Emissions Trading System (ETS) credits should be taken out of the next phase of trading to help lift the sinking carbon price, said Environment Committee MEPs on Tuesday. MEPs also voted on measures aiming to get the EU on track to meet its 20% energy efficiency target by 2020.
The opinion on the proposed Energy Efficiency Directive - led in the Environment Committee by Peter Liese (EPP, DE) - was adopted with 52 votes in favour, 3 against and 6 abstentions. It will be voted in the lead Industry and Energy Committee, currently scheduled for 24 January, before a vote in plenary or possible discussions with co-legislators in Council.
Set-aside of ETS credits
Warning against an excessively low or high carbon price, Peter Liese said, "We approved a careful intervention in the ETS. The Commission should set a significant number of allowances aside to stabilise the carbon price."
The Environment Committee narrowly passed amendments that went further, saying that 1.4 billion allowances should be cancelled and that the 'linear factor' (which sets an annual decrease) should be increased to 2.25%.
The Environment Committee supported the Commission's broad approach to improving energy efficiency, but called for Member States to have "mandatory national targets" and greater flexibility on how to achieve them. For example, MEPs said Member States should be allowed to opt out of a proposed target to renovate 3% of public buildings annually, as long as they achieved more in other areas. "MEPs want Member States to have more freedom but there should be no doubt that we must meet the target", said Mr Liese.

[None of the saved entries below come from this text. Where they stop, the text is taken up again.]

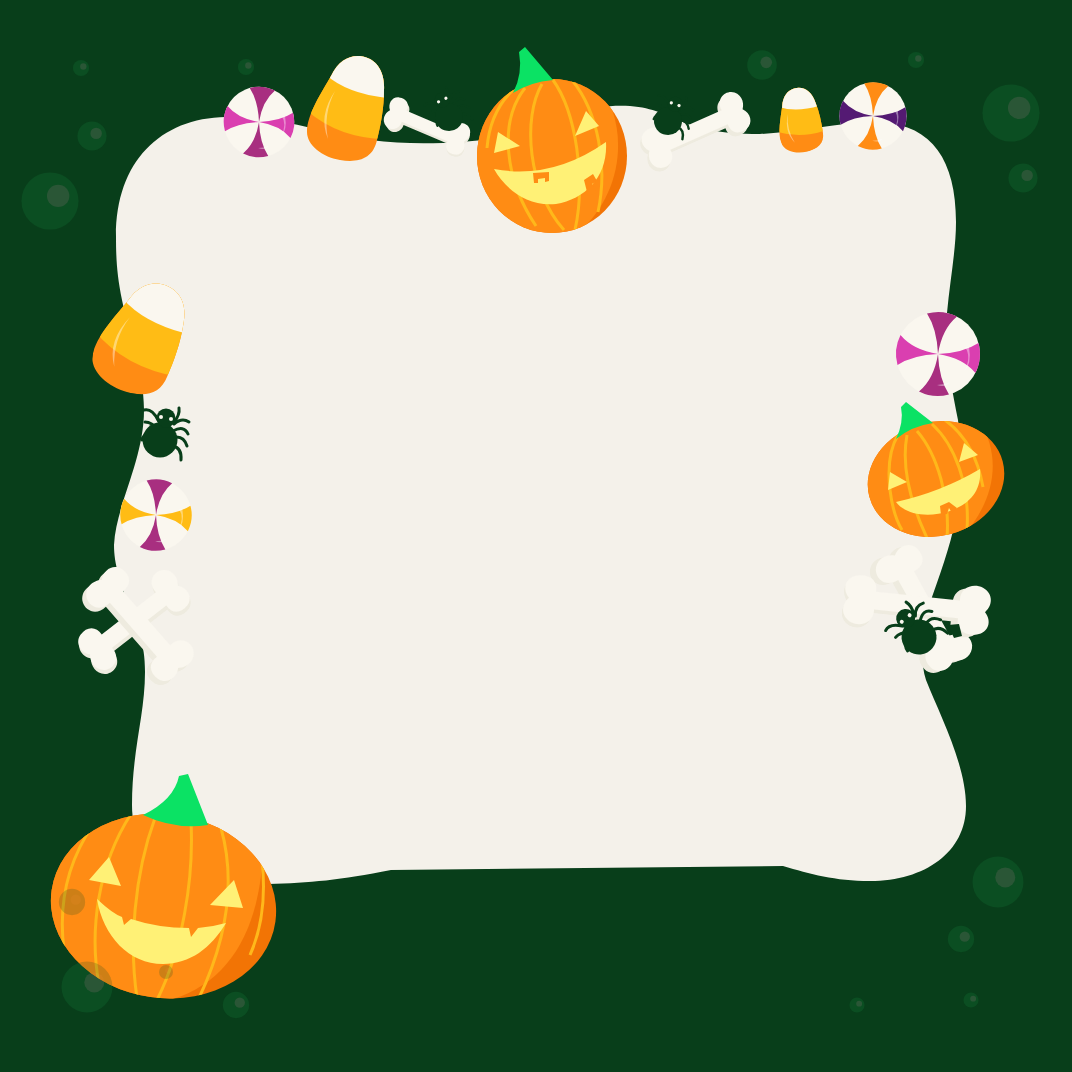
<!DOCTYPE html>
<html lang="en">
<head>
<meta charset="utf-8">
<title>Halloween frame</title>
<style>
:root {
  --night: #083e1a; --bubble: #0b4e22; --glint: #2a5636;
  --panel: #f4f1ea; --bone: #faf7ef; --bone-shade: #eeebdf;
  --orange: #ff8c14; --orange-dark: #f27405; --rib: #ffb81a; --glow: #fff176;
  --stem: #0be264; --plum: #a82f80; --pink: #da3fb0; --violet: #541a73; --amber: #ffbc15;
}
* { margin: 0; padding: 0; }
html, body { width: 1072px; height: 1072px; overflow: hidden; background: var(--night); }
.frame { display: block; width: 1072px; height: 1072px; }
.panel { fill: var(--panel); }
.corn-tip, .bone { fill: var(--bone); }
.bone-shade { fill: var(--bone-shade); }
.corn-middle { fill: var(--amber); }
.corn-base, .flesh { fill: var(--orange); }
.side { fill: var(--orange-dark); }
.ribs { fill: none; stroke: var(--rib); stroke-width: 3; }
.face { fill: var(--glow); }
.tooth { fill: var(--orange); }
.stem { fill: var(--stem); }
.spider { fill: var(--night); }
.legs { fill: none; stroke: var(--night); stroke-width: 3; stroke-linecap: round; }
.eyes { fill: var(--bone); }
.plum-pink { --a: var(--plum); --b: var(--pink); }
.plum-amber { --a: var(--plum); --b: var(--amber); }
.orange-violet { --a: var(--orange); --b: var(--violet); }
</style>
</head>
<body>
<svg class="frame" viewBox="0 0 1072 1072" role="img" aria-label="Empty Halloween frame with pumpkins, sweets, bones and spiders">
  <defs>
    <g id="bubble">
      <circle r="28" fill="var(--bubble)"/>
      <circle cx="8" cy="-5" r="11" fill="var(--glint)"/>
    </g>

    <path id="swirl" d="M0 0Q-1 -25 -11 -40.5A42 42 0 0 1 19 -37.5Q4 -25 0 0Z"/>
    <g id="mint">
      <circle r="42" fill="var(--bone)"/>
      <g fill="var(--a)"><use href="#swirl"/><use href="#swirl" transform="rotate(180)"/></g>
      <g fill="var(--b)"><use href="#swirl" transform="rotate(90)"/><use href="#swirl" transform="rotate(-90)"/></g>
      <path d="M27 -7Q34 3 26 18Q34 10 31 -7Z" fill="#fff" opacity=".4"/>
      <path d="M-1 31Q6 31 12 28Q8 34 -1 31Z" fill="#fff" opacity=".4"/>
    </g>

    <path id="corn-outline" d="M-15 -32C-8 -47 3 -53 14 -52C31 -50 39 -36 38 -18C38 0 35 16 31 32C27 51 12 55 -6 52C-24 49 -39 37 -39 24C-39 6 -24 -16 -15 -32Z"/>
    <clipPath id="corn-clip"><use href="#corn-outline"/></clipPath>
    <g id="corn" clip-path="url(#corn-clip)">
      <rect class="corn-base" x="-42" y="-56" width="84" height="112"/>
      <path class="corn-middle" d="M-42 -56H42V31Q-8 31 -42 0Z"/>
      <path class="corn-tip" d="M-42 -56H42V-10Q2 -14 -20 -33Z"/>
      <path d="M-11 -17Q-28 8 -18 31Q-23 6 -11 -17Z" fill="#fff" opacity=".4"/>
    </g>

    <path id="bone-outline" d="M-37 -9H37C36 -22 47 -28 56 -24C66 -19 66 -7 60 0C67 8 65 20 55 23C44 26 36 20 37 9H-37C-36 22 -47 28 -56 24C-66 19 -66 7 -60 0C-67 -8 -65 -20 -55 -23C-44 -26 -36 -20 -37 -9Z"/>

    <g id="spider">
      <path class="legs" d="M-2 -10Q-8 -18 -15 -18M-2 -20Q-8 -32 -16 -30M-8 -8Q-17 -6 -18 0M14 -18Q20 -25 19 -32M14 -16Q22 -23 29 -18M13 -9Q24 -15 28 -6M15 -3Q24 -4 27 6M13 6Q22 8 21 20"/>
      <circle class="spider" r="17.5"/>
      <circle class="spider" cx="6" cy="-22" r="9.5"/>
      <g class="eyes"><circle cx="1" cy="-23" r="2"/><circle cx="11" cy="-21" r="2"/></g>
    </g>

    <clipPath id="top-clip"><ellipse cx="552" cy="156" rx="75" ry="77"/></clipPath>
    <clipPath id="right-clip"><ellipse cx="936" cy="479" rx="69" ry="57" transform="rotate(-15 936 479)"/></clipPath>
    <clipPath id="corner-clip"><ellipse cx="163.500" cy="906" rx="113" ry="92" transform="rotate(8 163.500 906)"/></clipPath>
  </defs>

  <rect width="1072" height="1072" fill="var(--night)"/>

  <g id="bubbles">
    <use href="#bubble" transform="translate(81 68) scale(.29)"/>
    <use href="#bubble" transform="translate(246 67) scale(.29)"/>
    <use href="#bubble" transform="translate(92 136) scale(.52)"/>
    <use href="#bubble" transform="translate(50 201) scale(1.02)"/>
    <use href="#bubble" transform="translate(762 65) scale(.53)"/>
    <use href="#bubble" transform="translate(916 60) scale(.29)"/>
    <use href="#bubble" transform="translate(1011 113) scale(1.02)"/>
    <use href="#bubble" transform="translate(1023 178) scale(.52)"/>
    <use href="#bubble" transform="translate(998 882) scale(.91)"/>
    <use href="#bubble" transform="translate(961 939) scale(.47)"/>
    <use href="#bubble" transform="translate(971 1000) scale(.27)"/>
    <use href="#bubble" transform="translate(857 1005) scale(.27)"/>
    <use href="#bubble" transform="translate(236 1005) scale(.47)"/>
    <use href="#bubble" transform="translate(87 987) scale(.91)"/>
  </g>

  <path class="panel" d="M116 236C116 162 160 118 226 117C290 118 312 131 370 140C420 146 460 143 520 136C560 112 600 104 630 106C678 110 676 134 760 134C800 132 845 121 882 122C932 126 956 160 956 222C956 250 950 280 947 313C944 350 952 390 958 420C966 500 954 535 932 597C924 622 918 655 926 680C940 715 966 765 966 806C966 852 925 881 870 881C835 881 810 874 783 866L391 870C340 880 310 883 268 884C190 884 132 870 132 805C132 750 145 715 145 672C145 640 138 636 130 612C120 580 114 565 114 545C116 505 144 460 144 410C144 370 128 330 122 300C117 275 116 260 116 236Z"/>

  <g id="top-bones">
    <use class="bone-shade" href="#bone-outline" transform="translate(428 129) rotate(23) scale(.65)"/>
    <use class="bone" href="#bone-outline" transform="translate(427 126) rotate(23) scale(.67)"/>
    <use class="bone-shade" href="#bone-outline" transform="translate(694 134) rotate(-24) scale(.84)"/>
    <use class="bone" href="#bone-outline" transform="translate(696 130) rotate(-24) scale(.85)"/>
    <use href="#spider" transform="translate(449 117) rotate(-37) scale(.8)"/>
    <use href="#spider" transform="translate(668 121) rotate(8) scale(.8)"/>
  </g>

  <g id="left-bones">
    <use class="bone-shade" href="#bone-outline" transform="translate(135 624) rotate(-38) scale(.93)"/>
    <use class="bone" href="#bone-outline" transform="translate(134 620) rotate(-38) scale(.93)"/>
    <use class="bone-shade" href="#bone-outline" transform="translate(136 628) rotate(49) scale(.97)"/>
    <use class="bone" href="#bone-outline" transform="translate(140 624) rotate(49) scale(.97)"/>
  </g>

  <g id="right-bones">
    <use class="bone-shade" href="#bone-outline" transform="translate(918 610) rotate(61)"/>
    <use class="bone" href="#bone-outline" transform="translate(924 608) rotate(61)"/>
    <use class="bone-shade" href="#bone-outline" transform="translate(912 608) rotate(6) scale(1.08 1)"/>
    <use class="bone" href="#bone-outline" transform="translate(917 605) rotate(6) scale(1.14 1)"/>
    <path class="spider" d="M948 625L959 624L962 636L954 638Z"/>
    <use href="#spider" transform="translate(919 637) rotate(-51)"/>
  </g>

  <g id="sweets">
    <use class="plum-pink" href="#mint" transform="translate(259 122) scale(.84)"/>
    <use class="orange-violet" href="#mint" transform="translate(873 116) scale(.8)"/>
    <use class="plum-pink" href="#mint" transform="translate(938 354)"/>
    <use class="plum-amber" href="#mint" transform="translate(156 515) scale(.85)"/>
    <use href="#corn" transform="translate(346 108)"/>
    <use href="#corn" transform="translate(139 337) rotate(9) scale(1.1 1.07)"/>
    <use href="#corn" transform="translate(798 121) rotate(-22) scale(.61)"/>
  </g>

  <use href="#spider" transform="translate(160 440)"/>

  <g id="top-pumpkin">
    <g clip-path="url(#top-clip)">
      <rect class="side" x="470" y="75" width="165" height="165"/>
      <path class="flesh" d="M470 75H592C632 120 626 195 574 236H470Z"/>
      <path class="ribs" d="M513 90Q490 112 487 148M525 88C498 122 505 180 536 226M542 84C522 118 528 190 564 230M553 80C576 112 586 180 575 230M572 80C598 112 608 165 598 212"/>
    </g>
    <path class="stem" d="M513 93Q523 74 519 52L525 47L553 80Q530 82 513 93Z"/>
    <path class="face" d="M498 132L520 146L494 153ZM586 111L599 126L575 136Z"/>
    <path class="face" d="M494 169Q552 180 606 142C608 176 586 199 556 204C528 207 506 190 494 169Z"/>
    <path class="tooth" d="M533 173L549 172V181L545 182V178L538 179V183H534ZM584 180L593 174L597 181L592 184L597 193L588 196Z"/>
  </g>

  <g id="right-pumpkin">
    <g clip-path="url(#right-clip)">
      <rect class="side" x="860" y="410" width="150" height="135"/>
      <path class="flesh" d="M860 410H971C1004 448 1000 500 955 545H860Z"/>
      <path class="ribs" d="M898 435Q886 455 890 490Q893 515 902 530M907 435Q899 478 927 538M917 431C938 455 950 500 947 538M932 424C955 445 970 485 967 530M945 420Q975 442 983 487"/>
    </g>
    <path class="stem" d="M896 439Q904 422 901 407L906 402L933 423Q912 426 896 439Z"/>
    <path class="face" d="M890 472L907 482L888 490ZM964 443L978 455L959 462Z"/>
    <path class="face" d="M896 502Q941 492 980 469C982 489 971 504 950 511C925 519 904 513 896 502Z"/>
    <path class="tooth" d="M940 506L949 502L957 508L952 513L949 508L947 514L941 515Z"/>
  </g>

  <g id="corner-pumpkin">
    <g clip-path="url(#corner-clip)">
      <rect class="side" x="45" y="805" width="240" height="200"/>
      <path class="flesh" d="M45 805H262C270 910 240 982 166 1001H45Z"/>
      <path class="ribs" d="M93 825Q55 880 64 950M131 814C98 865 89 930 99 985M155 818C134 875 129 945 137 998M191 822C194 880 182 950 157 1000M221 828C237 885 224 945 199 998M262 860Q268 915 250 955"/>
    </g>
    <path class="stem" d="M143 815Q174 800 179 776L188 774L208 825Q175 830 143 815Z"/>
    <path class="face" d="M109 857L121 886L89 880ZM234 880L243 908L210 905Z"/>
    <path class="face" d="M97 899Q113 914 122 917L124 925L131 919Q158 928 189 928L191 937L198 928Q212 927 226 923C211 948 190 964 163 964C129 964 103 936 97 899Z"/>
    <g opacity=".2">
      <use href="#bubble" transform="translate(72 902) scale(.47)"/>
      <use href="#bubble" transform="translate(87 987) scale(.91)"/>
      <use href="#bubble" transform="translate(166 972) scale(.25)"/>
    </g>
  </g>
</svg>
</body>
</html>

The EU is currently projected to achieve only half of its 20% energy efficiency target for 2020. MEPs say improvement in this area would be the most cost-effective way to achieve or improve on EU emissions-reduction targets and to help reduce the EU's current €400 billion annual bill for energy imports.